One of the main objectives of CMake was to not add external dependencies to the project. Since CMake was used to build C++, the only thing on which we could depend would be a valid C++ compiler. That is why CMake is written entirely in C/C++, so that it can be built on any system on which you need to build your C++ project. This avoids what I like to call the Easter egg hunt build process. First find/build/install these five things and then you are ready to build the project you actually want to use.
Although we were tasked with creating a build system for ITK, to really be effective, I knew that CMake would have to be much more general purpose. When I first announced the CMake concept to the ITK development team at the auditorium at Lister Hall at NLM, someone asked me why I was creating the “ITK build system”. I sort of gave him a long stare, and before he waited for me to answer, he answered his own question: “I get it, you don’t want to build just ITK, you want to build ALL C++ in the world!” Yes, I admitted, World Domination was the goal.
Early CMake was far from perfect. Here is one of the very first CMake files:
SUBDIRS = \
ME = ITK
ME = ITKCommon
Interestingly enough, it was a declarative language back then. CMake has evolved over the past 15 years. One of the biggest milestones was the KDE adoption of CMake in 2006. This adoption was good for both projects. CMake had to follow standards of library naming and installation rules and many other improvements to be able to build and install KDE on the major Linux distributions. In addition, many valuable contributions to CMake have come from KDE developers.

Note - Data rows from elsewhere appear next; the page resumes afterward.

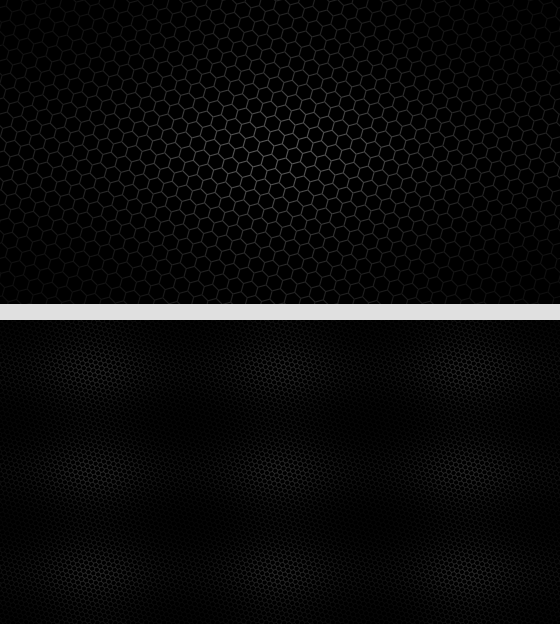
Top, the tile; bottom, the same tile 3 across and 3 down.
This pattern is drawn by a Shadertoy shader. Its source:

```glsl
const vec2 HEX_PERIOD = vec2(1.0, 1.7320508);
const vec2 HEX_DIAGONAL = vec2(0.5, 0.8660254);
const float PI = 3.14159265;

// Whole lattice steps spanned by the canvas width and height
const vec2 STEPS_ACROSS = vec2(31.0, 11.0);
const vec2 STEPS_UP = vec2(-17.0, 23.0);

// Lattice steps to a plane where neighbouring cell centres are 1 apart
vec2 latticeToPlane(vec2 steps) {
    return steps.x * vec2(1.0, 0.0) + steps.y * HEX_DIAGONAL;
}

// Distance to the closest wall of a honeycomb
float honeycombWall(vec2 p) {
    vec2 halfPeriod = 0.5 * HEX_PERIOD;
    vec2 a = mod(p, HEX_PERIOD) - halfPeriod;
    vec2 b = mod(p + halfPeriod, HEX_PERIOD) - halfPeriod;
    vec2 q = abs(dot(a, a) < dot(b, b) ? a : b);
    return 0.5 - max(q.x, dot(q, HEX_DIAGONAL));
}

float lineCoverage(float dist, float halfWidth, float pixel) {
    return 1.0 - smoothstep(halfWidth - 0.75 * pixel, halfWidth + 0.75 * pixel, dist);
}

// Soft central light that wraps smoothly at the canvas edges
float centralGlow(vec2 uv, vec2 centre, float falloff) {
    vec2 offset = sin(PI * (uv - centre));
    return exp(-falloff * dot(offset, offset));
}

void mainImage(out vec4 fragColor, in vec2 fragCoord) {
    vec2 uv = fragCoord / iResolution.xy;

    // Tilted honeycomb
    vec2 p = latticeToPlane(uv.x * STEPS_ACROSS + uv.y * STEPS_UP);
    float pixel = length(latticeToPlane(STEPS_ACROSS)) / iResolution.x;
    float wire = lineCoverage(honeycombWall(p), 0.034, pixel);

    // Grey wires fading towards the corners over black
    vec3 wireColor = vec3(0.38) * centralGlow(uv, vec2(0.5, 0.5), 0.9);
    fragColor = vec4(wireColor * wire, 1.0);
}
```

CMake is close to, if not already, a de facto standard for building cross-platform C++ code. Thanks to all who have helped grow this project and those who will help in the future.
I would like to give a special thanks to the following people:
Brad King – Without Brad, CMake would undoubtedly be a horrible hack.
Alex Neundorf – Alex led the way for KDE to adopt CMake.
Stephen Kelly – Stephen has moved CMake forward in many ways and has contributed countless hours to the project.
Here is to the next 15 years!